>>>>>

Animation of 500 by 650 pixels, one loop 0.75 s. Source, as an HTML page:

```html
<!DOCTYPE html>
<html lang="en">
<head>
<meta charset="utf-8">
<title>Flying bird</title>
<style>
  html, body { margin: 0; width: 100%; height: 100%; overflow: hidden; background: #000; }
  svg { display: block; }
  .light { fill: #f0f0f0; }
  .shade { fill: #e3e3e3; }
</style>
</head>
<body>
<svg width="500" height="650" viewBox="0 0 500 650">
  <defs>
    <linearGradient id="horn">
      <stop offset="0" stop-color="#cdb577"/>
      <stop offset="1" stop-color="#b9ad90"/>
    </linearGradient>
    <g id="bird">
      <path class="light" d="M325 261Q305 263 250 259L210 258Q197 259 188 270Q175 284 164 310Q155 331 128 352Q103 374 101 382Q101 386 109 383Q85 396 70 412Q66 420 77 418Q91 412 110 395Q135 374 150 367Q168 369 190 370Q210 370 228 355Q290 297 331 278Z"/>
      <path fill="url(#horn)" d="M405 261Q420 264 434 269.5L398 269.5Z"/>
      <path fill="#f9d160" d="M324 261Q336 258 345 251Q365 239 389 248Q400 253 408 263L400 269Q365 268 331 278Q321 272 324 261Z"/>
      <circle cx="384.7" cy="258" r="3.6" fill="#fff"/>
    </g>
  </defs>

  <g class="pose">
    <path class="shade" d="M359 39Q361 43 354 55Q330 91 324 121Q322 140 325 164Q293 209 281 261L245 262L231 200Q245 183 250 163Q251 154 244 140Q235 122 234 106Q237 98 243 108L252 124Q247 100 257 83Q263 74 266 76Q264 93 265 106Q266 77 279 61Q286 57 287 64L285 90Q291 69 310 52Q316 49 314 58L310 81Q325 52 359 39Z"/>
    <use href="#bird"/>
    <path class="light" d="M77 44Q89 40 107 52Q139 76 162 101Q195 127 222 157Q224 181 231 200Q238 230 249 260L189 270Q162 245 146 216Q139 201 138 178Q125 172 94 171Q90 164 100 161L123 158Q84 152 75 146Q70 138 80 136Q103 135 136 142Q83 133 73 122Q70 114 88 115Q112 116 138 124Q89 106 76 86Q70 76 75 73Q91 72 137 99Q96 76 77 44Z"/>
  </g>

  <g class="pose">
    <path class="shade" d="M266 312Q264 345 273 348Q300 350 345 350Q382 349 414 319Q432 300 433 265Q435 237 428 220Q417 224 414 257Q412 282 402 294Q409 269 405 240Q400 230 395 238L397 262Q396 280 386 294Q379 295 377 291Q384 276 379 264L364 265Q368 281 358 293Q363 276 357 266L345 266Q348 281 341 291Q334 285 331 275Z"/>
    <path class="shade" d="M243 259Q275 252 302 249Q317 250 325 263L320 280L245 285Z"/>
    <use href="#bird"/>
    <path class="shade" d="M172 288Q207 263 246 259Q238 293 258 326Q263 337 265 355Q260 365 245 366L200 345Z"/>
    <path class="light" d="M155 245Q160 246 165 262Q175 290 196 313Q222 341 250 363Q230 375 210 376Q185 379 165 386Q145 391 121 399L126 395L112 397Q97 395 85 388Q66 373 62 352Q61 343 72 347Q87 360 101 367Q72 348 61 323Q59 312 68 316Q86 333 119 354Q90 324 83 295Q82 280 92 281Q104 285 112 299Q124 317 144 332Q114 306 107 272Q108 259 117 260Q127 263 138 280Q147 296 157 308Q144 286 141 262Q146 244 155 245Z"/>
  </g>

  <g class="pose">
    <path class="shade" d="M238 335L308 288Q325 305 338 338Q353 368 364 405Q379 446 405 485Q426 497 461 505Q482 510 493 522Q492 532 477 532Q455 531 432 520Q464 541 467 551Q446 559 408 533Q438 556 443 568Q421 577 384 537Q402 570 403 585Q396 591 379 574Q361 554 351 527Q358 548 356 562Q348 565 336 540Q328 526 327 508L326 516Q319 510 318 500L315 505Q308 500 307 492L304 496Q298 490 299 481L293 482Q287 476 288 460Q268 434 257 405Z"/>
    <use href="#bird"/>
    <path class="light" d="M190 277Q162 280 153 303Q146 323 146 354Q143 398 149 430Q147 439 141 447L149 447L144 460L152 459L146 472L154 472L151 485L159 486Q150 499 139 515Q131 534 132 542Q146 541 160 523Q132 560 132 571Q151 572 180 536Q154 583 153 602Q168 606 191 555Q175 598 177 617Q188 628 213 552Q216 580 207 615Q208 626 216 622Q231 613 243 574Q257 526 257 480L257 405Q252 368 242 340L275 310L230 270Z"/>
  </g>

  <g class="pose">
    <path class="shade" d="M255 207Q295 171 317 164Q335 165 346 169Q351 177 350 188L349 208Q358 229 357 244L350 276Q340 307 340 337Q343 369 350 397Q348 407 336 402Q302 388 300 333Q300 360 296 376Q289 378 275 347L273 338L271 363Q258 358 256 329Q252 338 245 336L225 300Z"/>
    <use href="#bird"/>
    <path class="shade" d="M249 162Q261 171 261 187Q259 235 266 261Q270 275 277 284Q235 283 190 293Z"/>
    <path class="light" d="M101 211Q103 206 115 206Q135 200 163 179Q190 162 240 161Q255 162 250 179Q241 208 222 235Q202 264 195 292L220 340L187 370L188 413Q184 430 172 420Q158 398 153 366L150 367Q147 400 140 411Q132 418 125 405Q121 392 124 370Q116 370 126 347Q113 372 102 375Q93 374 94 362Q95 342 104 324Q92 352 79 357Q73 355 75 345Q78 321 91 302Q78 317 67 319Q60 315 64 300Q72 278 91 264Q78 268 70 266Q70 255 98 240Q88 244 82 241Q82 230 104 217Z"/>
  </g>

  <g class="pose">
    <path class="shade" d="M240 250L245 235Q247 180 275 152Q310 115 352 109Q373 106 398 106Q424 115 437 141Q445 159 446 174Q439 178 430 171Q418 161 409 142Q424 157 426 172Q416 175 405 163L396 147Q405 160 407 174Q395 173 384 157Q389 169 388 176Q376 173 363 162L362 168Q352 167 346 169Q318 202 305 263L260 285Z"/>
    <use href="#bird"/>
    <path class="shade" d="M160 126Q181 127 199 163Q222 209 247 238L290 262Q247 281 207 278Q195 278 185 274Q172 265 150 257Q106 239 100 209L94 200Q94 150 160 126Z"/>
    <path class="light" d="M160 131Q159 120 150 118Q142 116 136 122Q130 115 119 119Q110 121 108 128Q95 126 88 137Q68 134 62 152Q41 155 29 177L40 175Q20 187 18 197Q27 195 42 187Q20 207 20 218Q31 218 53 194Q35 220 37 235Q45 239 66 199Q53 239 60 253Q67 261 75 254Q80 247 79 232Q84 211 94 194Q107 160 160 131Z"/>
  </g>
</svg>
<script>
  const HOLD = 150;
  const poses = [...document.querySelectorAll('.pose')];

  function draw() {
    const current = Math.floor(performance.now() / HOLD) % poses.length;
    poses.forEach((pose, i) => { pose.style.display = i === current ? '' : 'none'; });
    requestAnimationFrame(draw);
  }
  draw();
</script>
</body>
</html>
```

<<<<<
>>>>>

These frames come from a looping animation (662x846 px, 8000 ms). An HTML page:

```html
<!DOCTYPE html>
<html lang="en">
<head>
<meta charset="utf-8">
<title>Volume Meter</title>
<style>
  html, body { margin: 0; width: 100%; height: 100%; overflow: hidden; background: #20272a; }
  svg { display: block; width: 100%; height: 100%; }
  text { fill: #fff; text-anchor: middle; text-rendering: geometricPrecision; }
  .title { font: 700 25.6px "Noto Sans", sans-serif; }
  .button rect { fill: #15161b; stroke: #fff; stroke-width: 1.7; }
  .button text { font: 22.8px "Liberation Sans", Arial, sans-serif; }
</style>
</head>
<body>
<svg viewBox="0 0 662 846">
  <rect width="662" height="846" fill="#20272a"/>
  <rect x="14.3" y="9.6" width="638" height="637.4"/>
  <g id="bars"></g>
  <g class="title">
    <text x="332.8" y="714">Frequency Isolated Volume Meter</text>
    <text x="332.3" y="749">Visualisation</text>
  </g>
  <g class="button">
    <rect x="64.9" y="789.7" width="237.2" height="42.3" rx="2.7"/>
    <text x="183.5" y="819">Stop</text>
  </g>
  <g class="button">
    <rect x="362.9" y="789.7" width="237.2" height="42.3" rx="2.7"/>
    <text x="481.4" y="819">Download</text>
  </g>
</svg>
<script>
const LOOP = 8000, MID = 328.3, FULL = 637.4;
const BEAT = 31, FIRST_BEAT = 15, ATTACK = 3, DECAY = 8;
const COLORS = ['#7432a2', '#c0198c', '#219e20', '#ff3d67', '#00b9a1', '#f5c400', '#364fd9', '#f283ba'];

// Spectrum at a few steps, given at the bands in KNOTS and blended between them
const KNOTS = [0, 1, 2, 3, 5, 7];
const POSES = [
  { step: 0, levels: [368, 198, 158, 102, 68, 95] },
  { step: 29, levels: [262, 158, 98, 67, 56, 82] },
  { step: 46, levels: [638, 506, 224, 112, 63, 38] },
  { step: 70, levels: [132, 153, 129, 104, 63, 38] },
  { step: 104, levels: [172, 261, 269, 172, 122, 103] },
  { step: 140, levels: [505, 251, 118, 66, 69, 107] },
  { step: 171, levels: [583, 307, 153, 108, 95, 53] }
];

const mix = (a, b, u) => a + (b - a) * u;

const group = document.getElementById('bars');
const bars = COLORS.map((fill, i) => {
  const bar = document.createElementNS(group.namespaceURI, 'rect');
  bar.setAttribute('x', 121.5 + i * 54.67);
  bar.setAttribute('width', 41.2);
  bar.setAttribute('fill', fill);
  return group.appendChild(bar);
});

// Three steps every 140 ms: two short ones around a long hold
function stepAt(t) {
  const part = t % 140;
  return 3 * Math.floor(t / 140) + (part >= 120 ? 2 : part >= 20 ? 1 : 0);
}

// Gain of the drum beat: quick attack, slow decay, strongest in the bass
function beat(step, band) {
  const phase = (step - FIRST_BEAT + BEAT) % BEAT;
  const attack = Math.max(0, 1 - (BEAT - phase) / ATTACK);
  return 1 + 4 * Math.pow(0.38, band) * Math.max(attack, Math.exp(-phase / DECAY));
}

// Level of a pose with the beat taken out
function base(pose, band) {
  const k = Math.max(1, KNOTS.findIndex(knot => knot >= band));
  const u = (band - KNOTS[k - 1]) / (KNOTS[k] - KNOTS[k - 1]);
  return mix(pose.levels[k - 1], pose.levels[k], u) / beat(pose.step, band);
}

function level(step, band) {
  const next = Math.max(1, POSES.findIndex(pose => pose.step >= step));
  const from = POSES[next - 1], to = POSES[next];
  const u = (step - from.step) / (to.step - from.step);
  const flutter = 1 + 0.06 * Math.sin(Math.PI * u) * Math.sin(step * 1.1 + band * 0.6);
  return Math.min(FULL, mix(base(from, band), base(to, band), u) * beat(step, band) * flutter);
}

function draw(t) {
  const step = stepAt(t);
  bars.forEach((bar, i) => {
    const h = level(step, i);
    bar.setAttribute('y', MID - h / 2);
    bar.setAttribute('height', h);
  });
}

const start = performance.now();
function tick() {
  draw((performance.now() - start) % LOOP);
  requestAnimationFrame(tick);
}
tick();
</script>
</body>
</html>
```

<<<<<
>>>>>

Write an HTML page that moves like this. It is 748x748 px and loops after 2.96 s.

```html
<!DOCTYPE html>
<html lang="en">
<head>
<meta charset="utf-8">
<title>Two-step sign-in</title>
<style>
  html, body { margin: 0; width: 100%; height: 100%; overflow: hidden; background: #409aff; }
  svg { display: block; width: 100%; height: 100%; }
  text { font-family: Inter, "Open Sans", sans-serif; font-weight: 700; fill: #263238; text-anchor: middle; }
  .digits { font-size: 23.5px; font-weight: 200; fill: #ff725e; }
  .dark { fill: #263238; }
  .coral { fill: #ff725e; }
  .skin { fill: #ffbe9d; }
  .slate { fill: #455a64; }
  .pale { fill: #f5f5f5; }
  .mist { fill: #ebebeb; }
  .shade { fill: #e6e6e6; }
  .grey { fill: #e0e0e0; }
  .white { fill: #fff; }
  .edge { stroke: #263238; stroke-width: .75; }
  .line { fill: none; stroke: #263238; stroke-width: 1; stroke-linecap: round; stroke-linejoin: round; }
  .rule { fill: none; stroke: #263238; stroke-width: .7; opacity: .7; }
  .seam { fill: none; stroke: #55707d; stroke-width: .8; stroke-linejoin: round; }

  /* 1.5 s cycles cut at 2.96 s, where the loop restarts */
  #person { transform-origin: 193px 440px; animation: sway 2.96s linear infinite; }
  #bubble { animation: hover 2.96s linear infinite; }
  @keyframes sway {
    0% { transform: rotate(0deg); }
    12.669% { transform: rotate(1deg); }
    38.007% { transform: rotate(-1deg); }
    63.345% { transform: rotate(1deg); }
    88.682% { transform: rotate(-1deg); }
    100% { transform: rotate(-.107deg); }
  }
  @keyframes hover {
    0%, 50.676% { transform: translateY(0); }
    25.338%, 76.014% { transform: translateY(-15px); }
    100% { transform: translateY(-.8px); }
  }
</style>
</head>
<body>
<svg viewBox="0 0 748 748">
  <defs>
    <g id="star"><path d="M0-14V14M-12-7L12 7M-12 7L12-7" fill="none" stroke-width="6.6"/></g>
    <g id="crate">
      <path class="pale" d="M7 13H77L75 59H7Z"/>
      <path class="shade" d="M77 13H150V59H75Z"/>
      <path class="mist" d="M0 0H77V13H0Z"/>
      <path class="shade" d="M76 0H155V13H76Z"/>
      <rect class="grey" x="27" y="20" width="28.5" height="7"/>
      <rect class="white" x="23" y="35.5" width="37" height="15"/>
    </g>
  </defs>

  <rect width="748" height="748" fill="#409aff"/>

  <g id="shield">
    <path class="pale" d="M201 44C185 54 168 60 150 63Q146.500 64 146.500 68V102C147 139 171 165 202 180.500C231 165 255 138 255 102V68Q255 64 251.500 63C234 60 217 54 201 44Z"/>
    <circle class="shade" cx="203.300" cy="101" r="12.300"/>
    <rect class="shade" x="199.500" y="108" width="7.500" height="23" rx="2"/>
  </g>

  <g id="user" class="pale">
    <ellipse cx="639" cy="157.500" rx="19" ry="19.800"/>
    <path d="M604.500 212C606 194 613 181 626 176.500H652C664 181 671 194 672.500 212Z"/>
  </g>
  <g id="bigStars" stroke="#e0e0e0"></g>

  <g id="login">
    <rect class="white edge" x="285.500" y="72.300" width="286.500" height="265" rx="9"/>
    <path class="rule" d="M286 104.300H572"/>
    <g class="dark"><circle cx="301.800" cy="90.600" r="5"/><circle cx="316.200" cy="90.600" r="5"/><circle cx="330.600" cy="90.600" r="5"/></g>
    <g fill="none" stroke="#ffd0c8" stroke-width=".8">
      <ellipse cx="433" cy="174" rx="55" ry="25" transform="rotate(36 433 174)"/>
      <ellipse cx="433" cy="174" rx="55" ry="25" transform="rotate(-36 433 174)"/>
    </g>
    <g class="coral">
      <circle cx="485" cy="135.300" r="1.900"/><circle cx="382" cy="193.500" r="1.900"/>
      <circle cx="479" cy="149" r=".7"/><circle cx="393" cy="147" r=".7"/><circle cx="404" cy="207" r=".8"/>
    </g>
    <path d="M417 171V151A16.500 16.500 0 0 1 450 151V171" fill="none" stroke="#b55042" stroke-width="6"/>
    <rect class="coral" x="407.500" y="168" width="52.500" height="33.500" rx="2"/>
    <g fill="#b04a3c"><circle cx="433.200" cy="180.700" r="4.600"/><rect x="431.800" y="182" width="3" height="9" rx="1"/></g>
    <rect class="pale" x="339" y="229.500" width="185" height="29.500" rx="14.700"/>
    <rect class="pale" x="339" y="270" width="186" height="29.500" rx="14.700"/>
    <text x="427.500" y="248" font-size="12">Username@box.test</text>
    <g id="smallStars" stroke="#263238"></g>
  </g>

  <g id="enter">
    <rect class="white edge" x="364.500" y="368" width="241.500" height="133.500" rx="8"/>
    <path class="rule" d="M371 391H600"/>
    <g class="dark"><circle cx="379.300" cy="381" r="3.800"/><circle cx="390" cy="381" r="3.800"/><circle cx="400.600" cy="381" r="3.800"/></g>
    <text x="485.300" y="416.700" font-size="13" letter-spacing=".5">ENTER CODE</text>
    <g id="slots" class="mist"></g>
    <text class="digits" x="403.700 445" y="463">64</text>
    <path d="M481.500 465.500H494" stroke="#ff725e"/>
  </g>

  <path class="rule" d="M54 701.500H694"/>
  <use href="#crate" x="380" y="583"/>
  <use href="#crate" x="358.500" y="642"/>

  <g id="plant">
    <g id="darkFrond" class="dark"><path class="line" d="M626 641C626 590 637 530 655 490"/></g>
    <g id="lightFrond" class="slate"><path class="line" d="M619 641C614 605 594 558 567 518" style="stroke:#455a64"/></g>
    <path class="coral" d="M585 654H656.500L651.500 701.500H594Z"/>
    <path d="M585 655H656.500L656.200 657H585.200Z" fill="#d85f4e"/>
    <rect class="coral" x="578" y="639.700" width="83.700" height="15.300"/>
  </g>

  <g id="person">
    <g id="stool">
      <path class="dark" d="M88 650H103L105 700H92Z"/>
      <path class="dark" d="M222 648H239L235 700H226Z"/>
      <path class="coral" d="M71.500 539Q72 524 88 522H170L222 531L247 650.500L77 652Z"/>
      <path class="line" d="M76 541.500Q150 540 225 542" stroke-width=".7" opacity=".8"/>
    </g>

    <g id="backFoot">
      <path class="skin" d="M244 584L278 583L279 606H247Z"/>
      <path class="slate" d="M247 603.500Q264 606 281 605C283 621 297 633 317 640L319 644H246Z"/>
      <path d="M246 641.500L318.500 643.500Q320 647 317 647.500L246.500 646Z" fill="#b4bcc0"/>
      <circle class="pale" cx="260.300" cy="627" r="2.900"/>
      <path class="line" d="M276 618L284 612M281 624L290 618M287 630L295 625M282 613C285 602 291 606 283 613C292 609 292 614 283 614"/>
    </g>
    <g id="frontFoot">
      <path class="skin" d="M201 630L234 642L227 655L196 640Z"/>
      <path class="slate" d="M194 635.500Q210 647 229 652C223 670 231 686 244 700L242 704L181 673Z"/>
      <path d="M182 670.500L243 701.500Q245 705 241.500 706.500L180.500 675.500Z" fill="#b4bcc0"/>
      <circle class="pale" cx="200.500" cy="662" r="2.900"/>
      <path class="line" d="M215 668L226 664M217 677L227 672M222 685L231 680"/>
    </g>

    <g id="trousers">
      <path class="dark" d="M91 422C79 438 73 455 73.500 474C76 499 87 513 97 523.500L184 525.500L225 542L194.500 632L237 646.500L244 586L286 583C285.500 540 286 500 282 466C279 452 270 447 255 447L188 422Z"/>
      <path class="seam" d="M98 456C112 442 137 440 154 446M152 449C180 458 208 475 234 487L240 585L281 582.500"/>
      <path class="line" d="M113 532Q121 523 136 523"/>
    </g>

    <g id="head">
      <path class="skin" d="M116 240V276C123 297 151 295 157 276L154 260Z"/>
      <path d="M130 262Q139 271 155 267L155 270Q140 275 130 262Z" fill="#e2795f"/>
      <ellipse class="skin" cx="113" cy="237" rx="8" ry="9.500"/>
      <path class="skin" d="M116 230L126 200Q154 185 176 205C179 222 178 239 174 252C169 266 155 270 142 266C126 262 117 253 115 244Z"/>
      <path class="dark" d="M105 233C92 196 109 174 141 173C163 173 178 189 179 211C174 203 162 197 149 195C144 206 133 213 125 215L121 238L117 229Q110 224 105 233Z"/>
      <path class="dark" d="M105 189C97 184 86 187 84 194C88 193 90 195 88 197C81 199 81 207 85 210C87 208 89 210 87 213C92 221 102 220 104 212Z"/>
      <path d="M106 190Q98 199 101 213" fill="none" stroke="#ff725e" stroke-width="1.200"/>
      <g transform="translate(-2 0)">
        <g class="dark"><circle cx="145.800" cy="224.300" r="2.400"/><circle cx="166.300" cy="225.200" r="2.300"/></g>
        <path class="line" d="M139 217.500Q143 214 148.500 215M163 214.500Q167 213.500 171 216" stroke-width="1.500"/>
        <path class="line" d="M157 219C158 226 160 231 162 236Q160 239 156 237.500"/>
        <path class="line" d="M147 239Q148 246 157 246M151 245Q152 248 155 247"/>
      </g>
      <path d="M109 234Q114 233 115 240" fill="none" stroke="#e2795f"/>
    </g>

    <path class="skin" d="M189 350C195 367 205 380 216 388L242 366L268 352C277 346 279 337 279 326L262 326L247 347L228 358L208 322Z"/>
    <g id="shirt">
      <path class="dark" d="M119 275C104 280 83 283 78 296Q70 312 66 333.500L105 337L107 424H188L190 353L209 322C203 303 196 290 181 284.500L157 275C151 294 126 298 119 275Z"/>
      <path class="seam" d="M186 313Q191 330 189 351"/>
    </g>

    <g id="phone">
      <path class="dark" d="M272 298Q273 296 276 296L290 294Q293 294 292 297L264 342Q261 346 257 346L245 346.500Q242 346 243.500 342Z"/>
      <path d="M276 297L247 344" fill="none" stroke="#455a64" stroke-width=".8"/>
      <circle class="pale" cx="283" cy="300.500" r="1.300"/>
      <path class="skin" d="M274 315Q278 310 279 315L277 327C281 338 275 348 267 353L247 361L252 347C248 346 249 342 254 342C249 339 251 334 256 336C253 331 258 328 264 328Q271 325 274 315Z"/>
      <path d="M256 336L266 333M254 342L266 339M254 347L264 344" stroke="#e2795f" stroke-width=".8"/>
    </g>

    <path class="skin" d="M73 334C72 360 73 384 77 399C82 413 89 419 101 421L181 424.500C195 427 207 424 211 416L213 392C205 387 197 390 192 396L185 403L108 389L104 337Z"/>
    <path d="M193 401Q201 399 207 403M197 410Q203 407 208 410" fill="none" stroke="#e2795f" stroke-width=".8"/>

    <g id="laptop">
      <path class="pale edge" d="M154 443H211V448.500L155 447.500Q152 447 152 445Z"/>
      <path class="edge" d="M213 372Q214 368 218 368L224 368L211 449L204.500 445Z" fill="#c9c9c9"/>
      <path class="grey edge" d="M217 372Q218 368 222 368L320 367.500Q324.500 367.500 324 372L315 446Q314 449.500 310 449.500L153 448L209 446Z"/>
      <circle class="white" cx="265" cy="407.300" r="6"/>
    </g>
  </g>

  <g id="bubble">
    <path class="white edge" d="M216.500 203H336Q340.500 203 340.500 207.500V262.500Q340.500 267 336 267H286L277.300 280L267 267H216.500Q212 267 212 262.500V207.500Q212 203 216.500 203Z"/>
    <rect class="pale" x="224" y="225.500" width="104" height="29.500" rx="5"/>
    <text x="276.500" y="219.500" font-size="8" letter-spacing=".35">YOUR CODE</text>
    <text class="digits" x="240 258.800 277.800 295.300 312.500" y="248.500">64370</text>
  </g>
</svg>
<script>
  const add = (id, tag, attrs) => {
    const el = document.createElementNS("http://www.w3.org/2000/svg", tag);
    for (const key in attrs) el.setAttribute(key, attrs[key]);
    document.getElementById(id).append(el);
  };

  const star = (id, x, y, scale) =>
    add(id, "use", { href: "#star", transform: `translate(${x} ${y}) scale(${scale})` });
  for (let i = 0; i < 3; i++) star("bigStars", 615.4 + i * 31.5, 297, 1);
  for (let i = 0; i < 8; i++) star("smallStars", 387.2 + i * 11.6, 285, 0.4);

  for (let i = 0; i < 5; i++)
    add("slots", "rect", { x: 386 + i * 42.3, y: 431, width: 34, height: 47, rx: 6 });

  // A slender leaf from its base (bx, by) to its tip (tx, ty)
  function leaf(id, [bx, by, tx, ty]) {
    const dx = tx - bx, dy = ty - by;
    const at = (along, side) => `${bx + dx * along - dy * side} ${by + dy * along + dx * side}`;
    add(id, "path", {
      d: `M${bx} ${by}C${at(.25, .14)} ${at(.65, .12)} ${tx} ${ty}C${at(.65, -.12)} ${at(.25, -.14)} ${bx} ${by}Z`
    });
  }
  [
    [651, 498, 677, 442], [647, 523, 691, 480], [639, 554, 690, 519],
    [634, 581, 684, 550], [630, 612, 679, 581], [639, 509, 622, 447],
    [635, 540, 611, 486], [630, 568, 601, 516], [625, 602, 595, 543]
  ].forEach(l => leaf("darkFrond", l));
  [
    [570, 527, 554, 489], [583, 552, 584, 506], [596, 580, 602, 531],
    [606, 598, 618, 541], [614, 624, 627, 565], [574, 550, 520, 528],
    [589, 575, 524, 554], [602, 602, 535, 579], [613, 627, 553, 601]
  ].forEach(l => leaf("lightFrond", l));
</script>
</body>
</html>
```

<<<<<

**Exercise requirements:** Tally up the lines holding the string "title" in this listing, and report the total alone.

**Answer box:** 5